The West Bloomfield Police Department posted this image of Darryl recently.

The West Bloomfield Police Department posted this image of Darryl recently.

Photo provided by the West Bloomfield Police Department

Darryl the turkey sighted in West Bloomfield

By: Sherri Kolade | West Bloomfield Beacon | Published December 5, 2018


Darryl the turkey is a sight to see.

The full-bodied, plump turkey was spotted in West Bloomfield Township throughout the month of November and brought delight to many in the township and beyond, garnering thousands of comments on social media.    

After the West Bloomfield Police Department posted some light-hearted photos and captions on its Facebook page, a flood of comments came in, along with other forms of attention from the media and on social media.

“We’ve got a lot of positive (attention) from the media talking about Darryl, just light-hearted fun,” West Bloomfield Deputy Chief Curt Lawson said, adding that Darryl was named by police dispatchers, who initially started to hear about him over a month ago.

“This all started in the beginning of November. Our dispatchers were getting 30 calls a day in reference to Darryl walking into the roadway or standinding on side of the road.”

On Nov. 27 the Police Department posted that the township has received numerous calls about a turkey hanging out in the area of Middebelt Road, south of Walnut Lake Road.

“We have named him Darryl, and he wants everyone to know that he is fine. Watch your speed and keep off your phone, we don't want to injure our feathered friend,” the post reads.

Patrick Endres, a parks naturalist and nature camp administrator for the West Bloomfield Parks and Recreation Commission stated in an email that wild turkeys (Meleagris gallopavo) are an “amazing bird” and a success story for conservation.

“Wild turkeys are diurnal, or active during the day,” he said, adding that at night, they will fly into trees to protect themselves from predators.

Male turkeys are called “toms,” and females are called “hens.”

Endres said that wild turkeys’ diets consist of insects, grasses, nuts and berries.

“Their preferred habitat are mixed wood with adjacent open fields,” he said.

The Police Department posted a photo of Darryl on Facebooik Nov. 30 next to AMC’s “The Walking Dead” actor  Norman Reedus, who plays Daryl Dixon.

“Friday Fun Fact. Darryl the West Bloomfield Turkey is named after another famous Daryl. We added the extra “R” so you could tell them apart,” the post reads.

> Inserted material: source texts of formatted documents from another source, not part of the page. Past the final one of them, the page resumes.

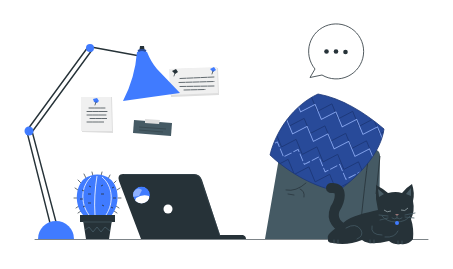
<!DOCTYPE html>
<html lang="en">
<head>
<meta charset="utf-8">
<title>Desk with a sleeping cat</title>
<style>
:root {
  --blue: #407bff;
  --navy: #284a99;
  --ink: #263238;
  --slate: #455a64;
  --paper: #f0f0f0;
  --paper-edge: #dedede;
  --white: #fff;
}
html, body { margin: 0; background: var(--white); overflow: hidden; }
svg { display: block; width: 453px; height: 269px; }
.blue { fill: var(--blue); }
.ink { fill: var(--ink); }
.slate { fill: var(--slate); }
.paper { fill: var(--paper); }
.edge { fill: var(--paper-edge); }
.white { fill: var(--white); }
.line { fill: none; stroke: var(--ink); stroke-linecap: round; stroke-linejoin: round; }
.arm { stroke-width: 1.4; }
.thin { stroke-width: .7; }
.fur { fill: none; stroke: var(--slate); stroke-width: .8; stroke-linecap: round; }
.zigzag { fill: none; stroke: #86a5ee; stroke-width: .9; stroke-linejoin: round; }
.zigzag-dark { fill: none; stroke: #1d3878; stroke-width: .8; stroke-linejoin: round; }
</style>
</head>
<body>
<svg viewBox="0 0 453 269" role="img" aria-label="Desk with lamp, cactus, laptop, pinned notes and a black cat beside a covered chair">
  <defs>
    <clipPath id="blanket-shape">
      <path id="blanket-outline" d="M318 94C341 98 364 112 384 129C381 151 362 174 338 191C317 188 290 174 270 155C276 130 294 105 318 94Z"/>
    </clipPath>
    <path id="zigzag-row" d="M-70 0L-58 11L-48 -2L-36 9L-26 -4L-14 7L-4 -6L8 5L18 -8L30 3L40 -10L52 1L62 -12L74 -1"/>
    <clipPath id="sticker-shape"><circle cx="141.500" cy="195" r="8.500"/></clipPath>
  </defs>

  <rect class="white" width="453" height="269"/>
  <path class="line" stroke-width=".6" d="M35 239.500H428"/>

  <g id="wall-notes">
    <g id="tall-note">
      <path class="edge" d="M82 98L112 97L113 133L82 132Z"/>
      <path class="paper" d="M81 97L111 97L112 131L81 131Z"/>
      <path class="line thin" d="M89 108H105M87 111.500H107M87 115H106M90 118.500H107M87 122H104" stroke-dasharray="5 .8"/>
      <path class="blue" d="M93 99L97 98L99 101L97 103L94 102Z"/>
      <path class="line thin" d="M96 102L95 105"/>
    </g>
    <g id="wide-note">
      <path class="edge" d="M170 69L218 68L219 95L171 97Z"/>
      <path class="paper" d="M169 69L217 67L218 93L170 95Z"/>
      <path class="line thin" d="M180 78.500L214 77M179 82.500L214 81.500M180 86.500L214 86M184 90L205 89.500" stroke-dasharray="6 1"/>
      <path class="ink" d="M172 71L176 69L178 72L175 74Z"/>
      <path class="blue" d="M210 69L214 67L216 70L213 72Z"/>
      <path class="line thin" d="M175 73L174 76M213 71L212 74"/>
    </g>
    <g id="dark-note">
      <path class="slate" d="M134 120L172 123L171 136L133 133Z"/>
      <path class="edge" d="M145 119L160 120L159 124L145 123Z"/>
      <path d="M139 127L166 129M139 130L163 132" fill="none" stroke="#37474f" stroke-width=".8"/>
    </g>
  </g>

  <g id="lamp">
    <path class="line arm" d="M27 132L50 223M32 131L56 222M28 129L88 47M32 132L92 50M91 47L140 56"/>
    <path class="blue" d="M38 239A18 18 0 0 1 74 239Z"/>
    <circle class="blue" cx="29" cy="131" r="4.500"/>
    <circle class="blue" cx="90" cy="48" r="4"/>
    <path class="ink" d="M140 46L144 46L145 53L139 53Z"/>
    <path class="blue" d="M137 52Q142 49 147 52Q151 62 157 69L180 93Q151 97 123 101Q135 78 137 52Z"/>
    <path d="M138 51Q142 49 146 51" fill="none" stroke="var(--navy)" stroke-width="2"/>
  </g>

  <g id="cactus">
    <path class="line thin" d="M78 190L75 188M77 198L74 198M79 206L76 208M81 183L78 180M86 178L84 174M93 176L92 172M101 176L102 172M108 179L110 175M113 184L116 181M117 190L120 188M118 198L121 198M116 206L119 208M114 211L117 213M81 211L78 213"/>
    <path class="blue" d="M84 216C74 206 75 187 84 179C92 173 103 173 110 179C120 187 120 206 111 216Z"/>
    <path d="M89 215C80 203 81 186 91 177M95 215C94 202 95 188 97 176M106 215C114 203 113 186 102 177" fill="none" stroke="var(--white)" stroke-width=".8"/>
    <path d="M82 190l2 1M80 199l3 0M83 207l2-1M89 186l2 1M88 194l3 0M88 203l3 0M101 186l2-1M101 194l3 0M102 205l2 1M112 188l2-1M113 198l3 0M111 207l2 1" stroke="var(--ink)" stroke-width=".8"/>
    <path class="ink" d="M83 220H112L109 239H86Z"/>
    <rect class="ink" x="80" y="215" width="35" height="7"/>
    <path d="M83 222H112" stroke="var(--slate)" stroke-width=".7"/>
    <path d="M85 230L89 227L93 232L97 227L101 232L105 227L110 231" fill="none" stroke="var(--slate)" stroke-width=".9"/>
  </g>

  <g id="laptop">
    <path class="ink" d="M123 174H194Q200 174 202 180L220 235H243Q246 236 246 239H141L119 181Q117 174 123 174Z"/>
    <path d="M124 174.500H194Q199 175 201 180L220 236" fill="none" stroke="#37474f" stroke-width=".7"/>
    <circle class="white" cx="168" cy="209" r="4.500"/>
    <g id="sticker" clip-path="url(#sticker-shape)">
      <circle class="blue" cx="141.500" cy="195" r="8.500"/>
      <path d="M133 192Q138 186 142 190L139 196L133 197Z" fill="#8fb1ff"/>
      <path class="white" d="M136 198Q142 194 149 196L150 204H134Z"/>
    </g>
  </g>

  <g id="chair">
    <path class="slate" d="M279 158L368 151Q379 147 380 155L379 239H265Z"/>
    <path d="M369 152Q364 190 361 221M380 156L376 194" fill="none" stroke="var(--ink)" stroke-width=".8"/>
    <path class="line thin" d="M286 190Q296 192 306 183M300 189Q305 191 304 197M288 194L294 195"/>
  </g>

  <g id="blanket">
    <use href="#blanket-outline" fill="var(--navy)"/>
    <g clip-path="url(#blanket-shape)">
      <g class="zigzag-dark">
        <use href="#zigzag-row" transform="translate(333 111) rotate(25)"/>
        <use href="#zigzag-row" transform="translate(326 133) rotate(25)"/>
        <use href="#zigzag-row" transform="translate(318 154) rotate(25)"/>
        <use href="#zigzag-row" transform="translate(310 174) rotate(25)"/>
      </g>
      <g class="zigzag">
        <use href="#zigzag-row" transform="translate(337 119) rotate(25)"/>
        <use href="#zigzag-row" transform="translate(329 141) rotate(25)"/>
        <use href="#zigzag-row" transform="translate(320 164) rotate(25)" stroke-dasharray="8 2"/>
      </g>
    </g>
    <use href="#blanket-outline" fill="none" stroke="#1d3878" stroke-width=".8"/>
  </g>

  <g id="cat">
    <path d="M331 188C344 187 340 201 335 209C331 219 337 227 348 230" fill="none" stroke="var(--ink)" stroke-width="10" stroke-linecap="round"/>
    <path class="ink" d="M328 239C326 233 336 229 343 223C352 215 366 213 378 210L376 199L376 185Q382 188 388 193Q396 191 402 193Q407 187 412 184Q415 193 413 201Q415 211 411 219Q414 228 413 239Q409 245 401 244Q394 245 389 241Q377 244 369 243Q364 242 362 240Q347 246 333 243Q327 243 328 239Z"/>
    <path d="M378 189L379 197L384 194ZM411 188L411 196L406 194Z" fill="#485b64"/>
    <path class="fur" d="M346 228Q356 222 361 230Q364 236 357 239M372 226Q370 235 382 235M385 237Q395 238 398 231M382 216Q387 222 396 222Q406 222 410 216M334 240v3M338 240v3M370 240v3M374 240v3M398 241v3M402 241v3"/>
    <path d="M384 210Q387 213 391 211M401 210Q405 212 408 208" fill="none" stroke="#8c9aa0" stroke-width=".9"/>
    <path d="M395 214L399 214L397 216Z" fill="#9a7778"/>
    <path class="fur" d="M397 216V218M397 218Q394 220 392 218M397 218Q400 220 402 218M388 216L379 215M388 218L380 220M405 215L415 213M405 217L414 218"/>
    <circle class="blue" cx="397" cy="223" r="2"/>
  </g>

  <g id="speech-bubble">
    <path d="M315 69A27.500 27.500 0 1 1 322 75L310 77.500Z" fill="var(--white)" stroke="var(--ink)" stroke-width=".8" stroke-linejoin="round"/>
    <circle class="ink" cx="326.500" cy="51.500" r="2.300"/>
    <circle class="ink" cx="336" cy="51.500" r="2.300"/>
    <circle class="ink" cx="345.500" cy="52" r="2.300"/>
  </g>
</svg>
</body>
</html>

Lawson added that the Police Department has not seen Darryl as of late.

“We’ve put him — in a joking way — he’s been put in witness protection,” Lawson said, adding that Darryl has brought a lot of “great feedback and communication with the community.”

Some commenters said that Darryl should move to the north end of the township because there are over 12 turkeys who wander the neighborhoods around Hiller and Greer roads.

Another commenter said that Darryl has been hanging out on that corner for over two months. Sometimes he has a turkey friend with him.

One commenter called for Darryl to become the new township mascot.

On Nov. 27, a woman posted that she had an encounter with the bird, exiting her vehicle near Maple and Middlebelt roads to try to prevent him from getting hit by a car. She reportedly chased him around her car twice, and then others helped her shoo him across the road.

She added that before the traffic light had changed, Darryl was right back in the middle of traffic.

Endres said that wild turkeys are also known for being fast on the ground and in the air over short distances.

“They are able to reach speeds up to 55 mph,” he said. “During the late 1800s, wild turkeys were thought to be completely gone from the state due to unregulated hunting and habitat loss.”

Endres said that efforts to reintroduce these bird back to the state of Michigan date back to 1919 and continued into the 1980s.

“In 2014, the state Department of Natural Resources reported that wild turkeys are living in every county in the Lower Peninsula of Michigan and in some counties the Upper Peninsula.

“Turkeys (have been) seen in West Bloomfield and have been spotted in Drake Sports Park, West Bloomfield Woods Nature Preserve, and Marshbank Park,” he said. “Residents have also reported seeing turkeys near roadways on occasion. This may be due to them trying to move between habitats or searching for food.”

Darryl, of West Bloomfield, could not be reached for comment.

For more information about wild turkeys, go to